Relative clauses

Relative clauses are non-essential parts of a sentence. They may add meaning, but if they are removed, the sentence will still function grammatically. There are two broad types of relative clauses in English. It is important to distinguish between them because it affects the choice of pronoun used to introduce the clause. There is a more detailed page about preposition placement in relative clauses.

Defining clauses

A defining or identifying clause tells us which specific person or thing we are talking about in a larger group of people or things. If a defining relative clause is removed, the meaning of the sentence changes significantly. A defining relative clause is not separated from the rest of the sentence by commas or parentheses.

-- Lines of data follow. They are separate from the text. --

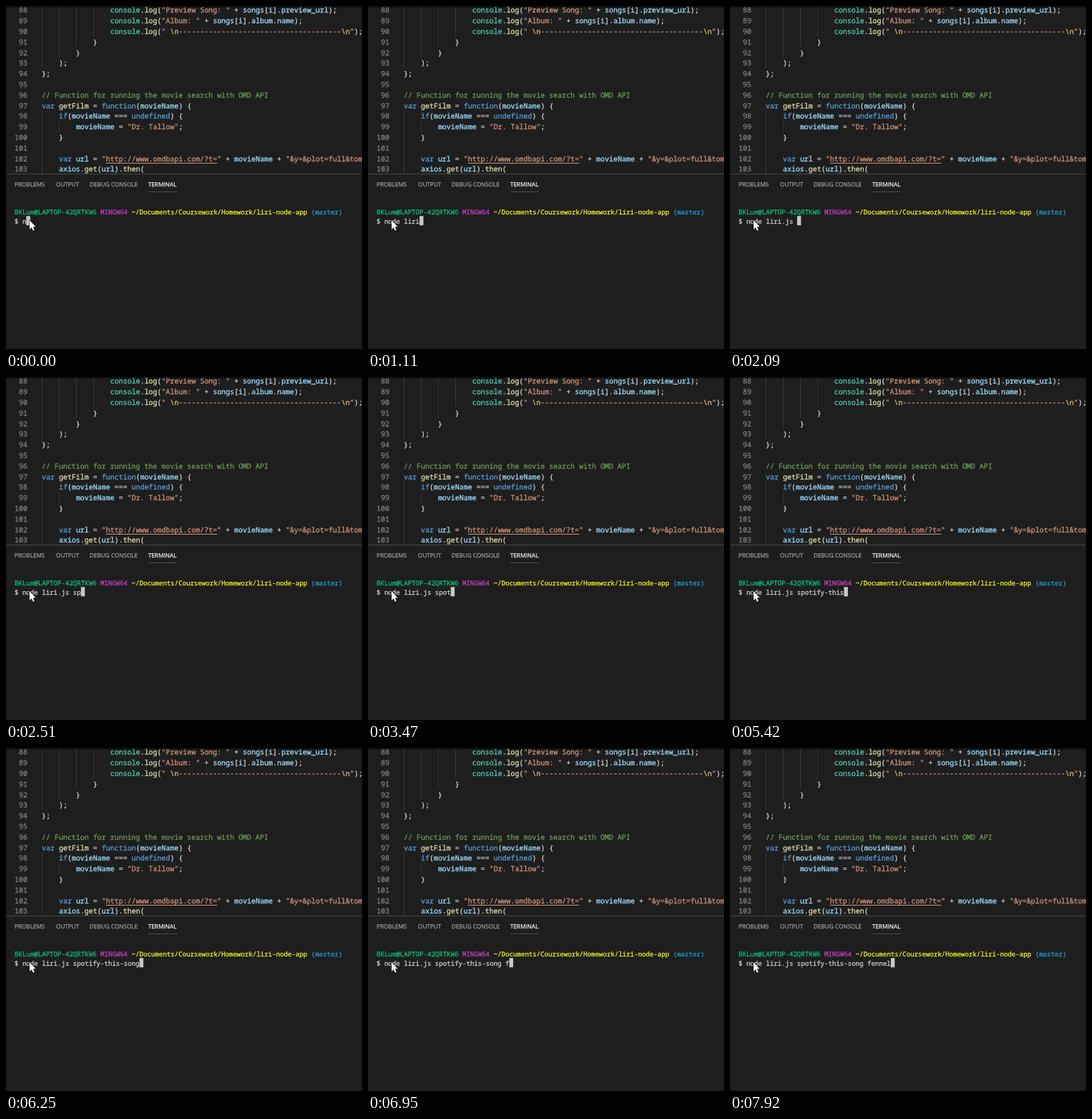
These frames come from a looping animation (498x479 px, 8000 ms). An HTML page with a canvas:

```html
<!DOCTYPE html>
<html lang="en">
<head>
<meta charset="utf-8">
<title>Terminal typing</title>
<style>
  html, body { margin: 0; width: 100%; height: 100%; overflow: hidden; background: #1e1e1e; }
  canvas { display: block; width: 498px; height: 479px; }
</style>
</head>
<body>
<canvas id="stage" width="498" height="479"></canvas>
<script>
const ctx = document.getElementById('stage').getContext('2d');
const LOOP = 8000;
const MONO = '"Noto Sans Mono", "DejaVu Sans Mono", monospace';
const CODE = { x: 50, y: 9.3, line: 14.8, pitch: 5.985, first: 88 };
const TERM = { x: 12, y: 290.6, line: 13, pitch: 5.46 };

const source = [
  '                console.log("Preview Song: " + songs[i].preview_url);',
  '                console.log("Album: " + songs[i].album.name);',
  '                console.log(" \\n' + '-'.repeat(38) + '\\n");',
  '            }',
  '        }',
  '    );',
  '};',
  '',
  '// Function for running the movie search with OMD API',
  'var getFilm = function(movieName) {',
  '    if(movieName === undefined) {',
  '        movieName = "Dr. Tallow";',
  '    }',
  '',
  '    var url = "http://www.omdbapi.com/?t=" + movieName + "&y=&plot=full&tom',
  '    axios.get(url).then('
];

// Indent guides: column, first row, row count
const guides = [
  [0, 0, 6], [4, 0, 5], [8, 0, 4], [12, 0, 3],
  [0, 10, 3], [4, 11, 1], [0, 13, 3]
];

const tabs = [['PROBLEMS', 12], ['OUTPUT', 70], ['DEBUG CONSOLE', 117], ['TERMINAL', 199]];

const prompt = [
  ['BKLum@LAPTOP-42QRTKW6 ', '#0dbc79'],
  ['MINGW64 ', '#bc3fbc'],
  ['~/Documents/Coursework/Homework/liri-node-app ', '#efef22'],
  ['(master)', '#1c9fd0']
];

const command = 'node liri.js spotify-this-song fennel';
// Time of each key press after the first letter
const keyTimes = [
  100, 240, 370, 500, 640, 780, 920, 1110,
  1250, 1390, 1390, 2090,
  2230, 2510, 3200, 3470, 3610, 3890, 4170,
  4720, 5000, 5140, 5280, 5420,
  5560, 5830, 5970, 6110, 6250, 6530,
  6950, 7080, 7220, 7360, 7640, 7920
];

const TOKEN = /\/\/.*|"[^"]*"?|[A-Za-z_]\w*|[^\w"\/]+/g;

function tokenColor(token, next) {
  if (token.startsWith('//')) return '#6a9955';
  if (token[0] === '"') return '#ce9178';
  if (/^(var|function|undefined|if)$/.test(token)) return '#569cd6';
  if (token === 'console') return '#4ec9b0';
  if (token === 'getFilm' || (next === '(' && /^\w/.test(token))) return '#dcdcaa';
  return /^\w/.test(token) ? '#9cdcfe' : '#d4d4d4';
}

// A hairline stroke gives the text the denser look of screen-hinted type
function write(text, x, y, color) {
  ctx.fillStyle = ctx.strokeStyle = color;
  ctx.lineWidth = 0.3;
  ctx.fillText(text, x, y);
  ctx.strokeText(text, x, y);
}

function setFont(size, family) {
  ctx.font = `${size}px ${family}`;
  ctx.textRendering = 'geometricPrecision';
}

function drawCodeLine(line, y) {
  for (const match of line.matchAll(TOKEN)) {
    const token = match[0];
    const color = tokenColor(token, line[match.index + token.length]);
    let col = match.index;
    for (const part of token.split(/(\\n)/)) {
      write(part, CODE.x + col * CODE.pitch, y, part === '\\n' ? '#d7ba7d' : color);
      col += part.length;
    }
    if (token.includes('http')) {
      ctx.fillStyle = color;
      ctx.fillRect(CODE.x + (match.index + 1) * CODE.pitch, Math.round(y + 2), (token.length - 2) * CODE.pitch, 1);
    }
  }
}

function drawEditor() {
  ctx.save();
  ctx.beginPath();
  ctx.rect(0, 0, 498, 234);
  ctx.clip();
  ctx.fillStyle = '#363636';
  for (const [col, row, count] of guides) {
    ctx.fillRect(Math.round(CODE.x + col * CODE.pitch), row * CODE.line - 1.6, 1, count * CODE.line);
  }
  setFont(CODE.pitch / 0.6, MONO);
  source.forEach((line, i) => {
    const y = CODE.y + i * CODE.line;
    ctx.textAlign = 'right';
    write(String(CODE.first + i), 30, y, '#808080');
    ctx.textAlign = 'left';
    drawCodeLine(line, y);
  });
  const shadow = ctx.createLinearGradient(0, 0, 0, 3);
  shadow.addColorStop(0, 'rgba(0,0,0,0.7)');
  shadow.addColorStop(1, 'rgba(0,0,0,0)');
  ctx.fillStyle = shadow;
  ctx.fillRect(0, 0, 498, 3);
  ctx.restore();
}

function drawTabs() {
  ctx.fillStyle = '#444444';
  ctx.fillRect(0, 234, 498, 1);
  setFont(8.2, '"Open Sans", "Noto Sans", sans-serif');
  for (const [label, x] of tabs) {
    write(label, x, 252.2, label === 'TERMINAL' ? '#e7e7e7' : '#989898');
  }
  ctx.fillStyle = '#4c4c4c';
  ctx.fillRect(199, 259, 40, 1);
}

function drawTerminal(time) {
  setFont(TERM.pitch / 0.6, MONO);
  let col = 0;
  for (const [text, color] of prompt) {
    write(text, TERM.x + col * TERM.pitch, TERM.y, color);
    col += text.length;
  }
  const typed = 1 + keyTimes.filter(t => t <= time).length;
  const text = '$ ' + command.slice(0, typed);
  write(text, TERM.x, TERM.y + TERM.line, '#cccccc');
  ctx.fillStyle = '#c8c8c8';
  ctx.fillRect(TERM.x + text.length * TERM.pitch, 293.3, TERM.pitch, 13);
}

function drawPointer() {
  const points = [[33, 299.3], [33, 312], [35.8, 309.3], [37.8, 313.8], [39.8, 312.9], [37.9, 308.6], [41.5, 308.3]];
  ctx.beginPath();
  points.forEach(([x, y]) => ctx.lineTo(x, y));
  ctx.closePath();
  ctx.lineWidth = 1;
  ctx.strokeStyle = '#000';
  ctx.stroke();
  ctx.fillStyle = '#fff';
  ctx.fill();
}

function draw(now) {
  ctx.fillStyle = '#1e1e1e';
  ctx.fillRect(0, 0, 498, 479);
  drawEditor();
  drawTabs();
  drawTerminal(now % LOOP);
  drawPointer();
}

const start = performance.now();
function tick() {
  draw(performance.now() - start);
  requestAnimationFrame(tick);
}
tick();
</script>
</body>
</html>
```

  • The woman who visited me in the hospital was very kind.
  • The umbrella that I bought last week is already broken.
  • The man who stole my backpack has been arrested.
  • The weather that we had this summer was beautiful.

Learn more about using defining relative clauses correctly.

Non-defining clauses

A non-defining or non-essential clause gives us more information about the person or thing we are talking about. If a non-defining relative clause is removed from a sentence, we lose some detail, but the overall meaning of the sentence remains the same. Non-defining relative clauses are always set off from the rest of the sentence with commas or parentheses.

  • The farmer, whose name was Fred, sold us 10 pounds of potatoes.
  • Elephants, which are the largest land mammals, live in herds of 10 or more adults.
  • The author, who graduated from the same university I did, gave a wonderful presentation.
  • My mother, who is 86, lives in Paris.

Learn more about using non-defining relative clauses correctly.